My wife is an attorney who works with a mostly indigent population of offenders with severe and persistent mental health challenges. The secretary at the courthouse who always greets her with a story or kind word is someone who stands with her. There is also the consultant who checks in every month or so, even though his work finished a couple of years ago and he isn’t on the payroll anymore. Plus, the mom of an offender who died, who took the time to write what the court’s kindness and compassion to her son meant to their whole family. That letter stays with her team as an inspiration to continue their work of kindness and compassion. Those are people who “stand with” her in her call.
In the afternoons, when we pick up our 2.5 year old son from daycare, we ask who he played with today and wait patiently as he sorts through his day with teachers and peers.

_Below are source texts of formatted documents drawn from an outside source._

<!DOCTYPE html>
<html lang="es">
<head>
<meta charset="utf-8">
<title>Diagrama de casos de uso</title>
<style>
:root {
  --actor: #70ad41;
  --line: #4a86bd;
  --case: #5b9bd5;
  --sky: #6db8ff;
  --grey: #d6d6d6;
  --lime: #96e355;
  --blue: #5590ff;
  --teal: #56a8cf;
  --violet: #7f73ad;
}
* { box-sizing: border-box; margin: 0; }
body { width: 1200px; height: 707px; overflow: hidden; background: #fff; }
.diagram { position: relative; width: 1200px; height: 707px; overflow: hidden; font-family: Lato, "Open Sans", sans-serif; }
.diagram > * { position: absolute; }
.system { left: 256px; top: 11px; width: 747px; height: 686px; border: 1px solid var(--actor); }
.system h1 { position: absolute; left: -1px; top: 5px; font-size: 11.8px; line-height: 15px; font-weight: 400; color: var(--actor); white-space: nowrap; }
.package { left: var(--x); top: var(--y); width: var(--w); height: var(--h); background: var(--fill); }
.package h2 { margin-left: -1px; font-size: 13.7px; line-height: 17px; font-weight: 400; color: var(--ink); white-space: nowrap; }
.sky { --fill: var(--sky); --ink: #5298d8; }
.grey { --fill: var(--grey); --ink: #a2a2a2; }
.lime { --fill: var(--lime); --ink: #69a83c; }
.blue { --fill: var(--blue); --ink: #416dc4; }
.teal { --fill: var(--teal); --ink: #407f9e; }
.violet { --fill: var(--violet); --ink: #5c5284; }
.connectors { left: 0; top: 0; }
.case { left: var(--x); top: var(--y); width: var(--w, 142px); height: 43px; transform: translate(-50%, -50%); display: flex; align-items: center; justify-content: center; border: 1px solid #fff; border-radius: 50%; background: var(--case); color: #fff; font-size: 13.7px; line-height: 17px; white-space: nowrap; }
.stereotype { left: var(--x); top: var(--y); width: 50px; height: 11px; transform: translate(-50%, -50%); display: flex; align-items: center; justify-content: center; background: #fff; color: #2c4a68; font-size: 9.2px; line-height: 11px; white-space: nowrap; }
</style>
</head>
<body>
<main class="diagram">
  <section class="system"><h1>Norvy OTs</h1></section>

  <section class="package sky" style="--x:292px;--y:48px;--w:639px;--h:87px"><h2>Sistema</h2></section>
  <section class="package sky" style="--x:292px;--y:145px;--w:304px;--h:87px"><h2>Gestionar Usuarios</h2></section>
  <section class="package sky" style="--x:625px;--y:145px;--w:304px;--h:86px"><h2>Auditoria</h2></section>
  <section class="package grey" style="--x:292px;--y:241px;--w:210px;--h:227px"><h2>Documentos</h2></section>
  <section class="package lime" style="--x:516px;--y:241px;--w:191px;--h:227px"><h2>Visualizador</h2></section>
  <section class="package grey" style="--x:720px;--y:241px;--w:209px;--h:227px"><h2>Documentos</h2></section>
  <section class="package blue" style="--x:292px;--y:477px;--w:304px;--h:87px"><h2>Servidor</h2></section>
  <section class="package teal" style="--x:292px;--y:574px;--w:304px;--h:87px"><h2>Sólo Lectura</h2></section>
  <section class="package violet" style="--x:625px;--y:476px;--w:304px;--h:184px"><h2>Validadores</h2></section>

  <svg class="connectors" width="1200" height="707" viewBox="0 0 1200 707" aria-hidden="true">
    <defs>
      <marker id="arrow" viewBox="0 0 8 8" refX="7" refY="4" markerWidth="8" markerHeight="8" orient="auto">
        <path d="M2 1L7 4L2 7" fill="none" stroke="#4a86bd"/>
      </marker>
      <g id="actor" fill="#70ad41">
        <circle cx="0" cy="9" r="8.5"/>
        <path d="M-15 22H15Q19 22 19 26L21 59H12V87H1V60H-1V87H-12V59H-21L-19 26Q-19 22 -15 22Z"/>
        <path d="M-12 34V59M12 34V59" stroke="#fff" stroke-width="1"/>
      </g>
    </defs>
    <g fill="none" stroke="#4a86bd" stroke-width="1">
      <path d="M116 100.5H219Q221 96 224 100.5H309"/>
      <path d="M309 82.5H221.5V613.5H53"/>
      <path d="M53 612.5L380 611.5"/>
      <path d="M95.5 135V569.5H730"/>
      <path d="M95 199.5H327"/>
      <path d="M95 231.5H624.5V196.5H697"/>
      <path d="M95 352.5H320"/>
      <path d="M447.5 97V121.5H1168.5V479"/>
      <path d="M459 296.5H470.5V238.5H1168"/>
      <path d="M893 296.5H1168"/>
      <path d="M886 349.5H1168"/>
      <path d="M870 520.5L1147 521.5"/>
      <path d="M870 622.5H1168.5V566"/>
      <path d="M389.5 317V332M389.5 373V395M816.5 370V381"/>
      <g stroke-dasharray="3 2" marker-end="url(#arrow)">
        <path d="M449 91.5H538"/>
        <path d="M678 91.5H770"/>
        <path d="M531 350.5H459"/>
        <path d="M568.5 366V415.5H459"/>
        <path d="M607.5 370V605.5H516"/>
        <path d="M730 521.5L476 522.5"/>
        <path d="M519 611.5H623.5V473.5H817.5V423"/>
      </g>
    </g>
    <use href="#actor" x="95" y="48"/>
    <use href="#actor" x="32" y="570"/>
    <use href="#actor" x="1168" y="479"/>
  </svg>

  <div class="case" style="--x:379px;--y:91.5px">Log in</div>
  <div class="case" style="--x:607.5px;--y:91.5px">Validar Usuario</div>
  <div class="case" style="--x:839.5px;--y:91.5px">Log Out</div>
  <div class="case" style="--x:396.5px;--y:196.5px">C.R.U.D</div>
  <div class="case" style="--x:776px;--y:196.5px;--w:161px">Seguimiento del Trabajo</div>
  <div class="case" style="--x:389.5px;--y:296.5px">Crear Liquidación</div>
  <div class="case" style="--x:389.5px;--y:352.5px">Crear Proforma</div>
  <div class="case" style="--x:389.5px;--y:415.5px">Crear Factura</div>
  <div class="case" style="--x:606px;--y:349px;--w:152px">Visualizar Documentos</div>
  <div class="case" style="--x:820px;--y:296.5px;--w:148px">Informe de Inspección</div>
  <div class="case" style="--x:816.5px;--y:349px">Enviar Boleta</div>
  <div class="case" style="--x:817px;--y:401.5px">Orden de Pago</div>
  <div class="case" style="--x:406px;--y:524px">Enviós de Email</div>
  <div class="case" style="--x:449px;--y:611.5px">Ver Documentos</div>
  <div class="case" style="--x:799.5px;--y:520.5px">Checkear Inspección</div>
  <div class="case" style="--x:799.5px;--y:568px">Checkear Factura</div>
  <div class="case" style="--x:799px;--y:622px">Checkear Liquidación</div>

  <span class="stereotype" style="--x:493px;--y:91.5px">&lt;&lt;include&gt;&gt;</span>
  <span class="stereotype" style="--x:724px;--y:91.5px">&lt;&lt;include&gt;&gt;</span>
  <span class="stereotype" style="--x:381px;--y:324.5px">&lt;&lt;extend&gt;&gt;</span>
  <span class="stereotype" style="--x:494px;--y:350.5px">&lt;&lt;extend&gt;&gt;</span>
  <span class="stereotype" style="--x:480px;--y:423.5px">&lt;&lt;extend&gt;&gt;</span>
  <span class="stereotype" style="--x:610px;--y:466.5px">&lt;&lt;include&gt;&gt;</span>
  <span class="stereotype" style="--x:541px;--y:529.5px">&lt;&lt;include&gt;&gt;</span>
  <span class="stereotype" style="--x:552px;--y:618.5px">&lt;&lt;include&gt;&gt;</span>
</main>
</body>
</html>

This is a practice we hope will instill in him a mindful appreciation of those who stand with him in fun and play.
All of these people named, from the gardener to my sons’ teachers and peers, are people who are supporting actors in the drama of our lives. Without them, we would not be able to be who God called us to be in the same way. Their gifts and ministry are irreplaceable, as much as Barnabas was to the start of the church.
On this feast day of St. Barnabas, take a moment to reflect on the supporting actors of your life and work. Who stands with you, but without much notice? Who makes your Christian life and call possible?
Take a moment to notice and thank them today. Then share your list with your family the next time you gather. By sharing our supporters, might we all grow in awareness of the Barnabases of our day.
[Photo Credit: Paul and Barnabas at Lystra by Nicolaes Pieterszoon Berchem; Public Domain via Wikimedia Commons]
Who stands with you, but without much notice?
Who makes your Christian life and call possible?